_Task to complete_. Below are the records; locate each line with the word "drops" and copy it.

:: Data for this task ::

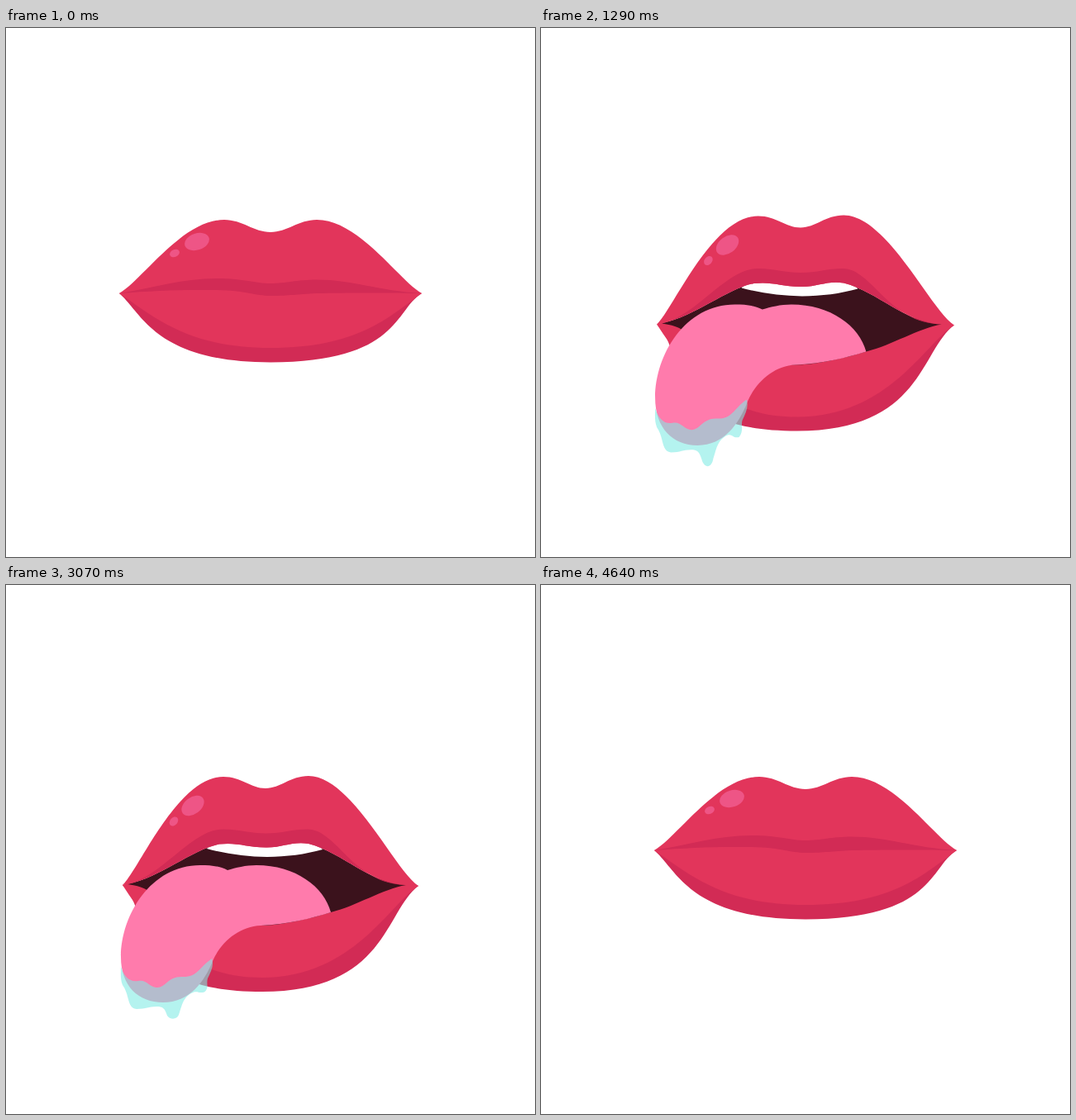
An HTML page for the animation above (5.43 s loop, 640 by 640 pixels).

```html
<!DOCTYPE html>
<html lang="en">
<head>
<meta charset="utf-8">
<title>Lips</title>
<style>
  html, body { margin: 0; height: 100%; overflow: hidden; background: #fff; }
  svg { display: block; width: 100vw; height: 100vh; }
  .lip { fill: #e2355b; }
  .shade { fill: #d22b55; }
  .shine { fill: #ee5586; }
  .wet { fill: rgb(128 235 228 / .59); }
</style>
</head>
<body>
<svg viewBox="0 0 640 640">
  <path id="lower" class="shade"/>
  <path id="lowerLight" class="lip"/>
  <g id="inside">
    <path id="mouth" fill="#3b121c"/>
    <path id="teeth" fill="#fff"/>
  </g>
  <g id="tongueBox">
    <path id="tongue" fill="#ff7bac"/>
    <path id="saliva" class="wet"/>
  </g>
  <path id="upper" class="lip"/>
  <path id="upperShade" class="shade"/>
  <g id="shines">
    <ellipse id="shineBig" class="shine" rx="15.3" ry="10"/>
    <ellipse id="shineSmall" class="shine" rx="6.2" ry="4.5"/>
  </g>
  <g id="drops"></g>
</svg>
<script>
const LOOP = 5430, START = 290, END = 4640, STEP = 71.25;
const $ = id => document.getElementById(id);
const mix = (a, b, k) => a + (b - a) * k;

// Edge of the upper lip facing the mouth, right to left
const innerEdge = [
  '503,321 C440,320 410,320.5 376,321 C350,322 345,324 320,324 C300,324 290,317 250,317 C210,316.5 175,318 137,321',
  '484,363 C440,361 408,324 366,313 C345,310 335,318 314,317.5 C290,317 280,311 258,313.5 C225,320 190,352 147,362'
];

// Top of the lower lip, tucked behind the upper lip and the mouth
const tuck = [' C200,308 440,308 503,321 Z', ' C200,345 440,345 499,364 Z'];

// Each part: [closed, open]
const shapes = {
  upper: [
    'M137,321 C165,305 213,232 264,232 C286,232 300,247 320,247 C340,247 354,232 376,232 C427,232 475,305 503,321 L' + innerEdge[0] + ' Z',
    'M141,363 C160,346 207,232 263,232 C285,232 296,246 314,246 C332,246 344,231 366,231 C418,231 470,345 499,364 L' + innerEdge[1] + ' Z'
  ],
  upperShade: [
    'M137,321 C175,315 213,303 255,303 C290,303 300,309 320,309 C340,309 350,304.5 376,304.5 C420,304.5 450,318 503,321 L' + innerEdge[0] + ' Z',
    'M147,362 C190,352 225,295 263,295.5 C285,296 295,300.5 314,300.5 C335,300.5 345,295.5 365,295.5 C400,295.5 420,362 484,363 L' + innerEdge[1] + ' Z'
  ],
  lower: [
    'M503,321 C470,341 476,404 320,404.5 C180,404 165,345 137,321' + tuck[0],
    'M499,364 C458,395 460,492 310,492 C140,492 180,400 141,363' + tuck[1]
  ],
  lowerLight: [
    'M503,321 C463,350 425,387 320,387 C220,387 180,350 137,321' + tuck[0],
    'M499,364 C465,385 420,475 310,475 C250,475 200,455 141,363' + tuck[1]
  ],
  mouth: [
    'M' + innerEdge[0] + ' C150,319.5 160,319 172,318 C210,316 260,317 300,321 C320,324 350,322 390,321 C425,320 455,320 503,321 Z',
    'M' + innerEdge[1] + ' C160,364 166,366 172,370 C210,400 260,412 305,412 C335,412 365,404 393,396 C425,388 455,368 484,363 Z'
  ],
  teeth: [
    'M243,317 C280,318 350,318 383,318 L376,308 L250,308 Z',
    'M243,319 C290,332 340,332 383,320 L366,302 L258,302 Z'
  ]
};

const tongueShape = 'M393,396 C385,365 350,339 303,339 C290,339 278,342 268,345 C258,340 248,339 235,339 ' +
  'C175,339 139,400 139,450 C139,485 160,505 190,505 C222,505 240,480 250,455 C260,432 282,413 308,412 C340,411 370,403 393,396 Z';

const salivaShape = (c, r) => 'M139,462 C143,474 150,481 160,479 C170,477 174,487 183,487 C193,487 196,474 212,474 ' +
  `C232,475 232,464 249,452 C252,460 248,468 244,476 C242,482 246,488 240,${494 + r} C232,${496 + r} 232,490 224,494 ` +
  `C214,500 213,508 209,520 C207,${529 + c} 198,${529 + c} 195,521 ` +
  'C192,512 190,510 182,510 C172,510 170,513 158,513 C146,512 150,496 141,484 C138,476 139,470 139,462 Z';

const ease = {
  smooth: k => k * k * (3 - 2 * k),
  in: k => k * k,
  out: k => 1 - (1 - k) * (1 - k)
};

// time, open, scale x, scale y, shift y, tongue stretch, tongue out, easing into the key
const keys = [
  [220, 0, 1, 1, 0, 0, 0],
  [600, 0, 1.1, .912, -26.3, 0, 0, 'smooth'],
  [930, 1, .95, 1.05, 8, 9, 1, 'smooth'],
  [1290, 1, 1.005, 1, -4.5, 4.5, 1, 'smooth'],
  [1500, 1, 1.02, .985, 0, 0, 1, 'smooth'],
  [1900, 1, 1, 1, 0, 0, 1, 'smooth'],
  [3280, 1, 1, 1, 0, 0, 1, 'smooth'],
  [3565, 1, .95, 1.046, 13, 10, 1, 'smooth'],
  [3780, 0, 1.1, .91, -30, 0, 0, 'smooth'],
  [4140, 0, 1.071, .936, -4, 0, 0, 'in'],
  [4280, 0, .987, 1.03, 4, 0, 0, 'out'],
  [4640, 0, 1, 1, 0, 0, 0, 'smooth']
];

function poseAt(t) {
  const i = keys.findIndex(k => k[0] > t);
  if (i === 0) return keys[0].slice(1, 7);
  if (i < 0) return keys.at(-1).slice(1, 7);
  const a = keys[i - 1], b = keys[i];
  const k = ease[b[7]]((t - a[0]) / (b[0] - a[0]));
  return a.slice(1, 7).map((v, n) => mix(v, b[n + 1], k));
}

const split = s => s.match(/[A-Z]|[\d.]+,[\d.]+/g).map(p => p.includes(',') ? p.split(',').map(Number) : p);
for (const id in shapes) shapes[id] = shapes[id].map(split);

const trace = (from, to, k, place) => from.map((p, i) => typeof p === 'string' ? p :
  place(mix(p[0], to[i][0], k), mix(p[1], to[i][1], k)).map(v => v.toFixed(2)).join()).join(' ');

// start time, x, y
const drops = [[1430, 202, 527], [2150, 236, 497], [2570, 202, 527], [3140, 236, 497]].map(([start, x, y]) => {
  const el = document.createElementNS('http://www.w3.org/2000/svg', 'ellipse');
  el.setAttribute('class', 'wet');
  el.setAttribute('cx', x);
  el.setAttribute('rx', 5);
  el.setAttribute('ry', 7);
  $('drops').append(el);
  return { el, start, y };
});

function shine(id, open, a, b) {
  const [x, y, turn] = a.map((v, i) => mix(v, b[i], open));
  $(id).setAttribute('transform', `translate(${x} ${y}) rotate(${turn})`);
}

function draw(t) {
  const [open, sx, sy, dy, stretch, out] = poseAt(t);
  const oy = mix(321, 363, open);
  const place = (x, y) => [320 + (x - 320) * sx, oy + dy + (y - oy) * sy];
  for (const id in shapes) $(id).setAttribute('d', trace(...shapes[id], open, place));
  $('inside').style.display = open > 0 ? '' : 'none';

  const placeTongue = (x, y) => {
    y += stretch * Math.max(0, y - 412) / 93;
    return place(330 + (x - 330) * out, 380 + (y - 380) * out - 42 * (1 - open));
  };
  $('tongueBox').style.display = out > 0 ? '' : 'none';
  const phase = ((t - 1430 + 2280) % 1140) / 1140;
  const drip = -3 + 17 * phase ** 8;
  const put = (id, s) => { const p = split(s); $(id).setAttribute('d', trace(p, p, 0, placeTongue)); };
  put('tongue', tongueShape);
  put('saliva', salivaShape(drip, drip / 2));

  for (const d of drops) {
    const age = t - d.start;
    d.el.style.display = age > 60 && age < 420 ? '' : 'none';
    d.el.setAttribute('cy', d.y + .00106 * age * age);
  }

  $('shines').setAttribute('transform', `translate(320 ${oy + dy}) scale(${sx} ${sy}) translate(-320 ${-oy})`);
  shine('shineBig', open, [231, 258.5, -18], [226, 267, -37]);
  shine('shineSmall', open, [204, 272.5, -25], [203, 286, -50]);
}

const origin = performance.now();
function tick() {
  const t = (performance.now() - origin) % LOOP;
  const n = Math.floor((t - START + 8) / STEP);
  draw(n < 0 ? 0 : Math.min(END, START + n * STEP));
  requestAnimationFrame(tick);
}
tick();
</script>
</body>
</html>
```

:::

_Written reply_.
  <g id="drops"></g>
const drops = [[1430, 202, 527], [2150, 236, 497], [2570, 202, 527], [3140, 236, 497]].map(([start, x, y]) => {
  $('drops').append(el);
  for (const d of drops) {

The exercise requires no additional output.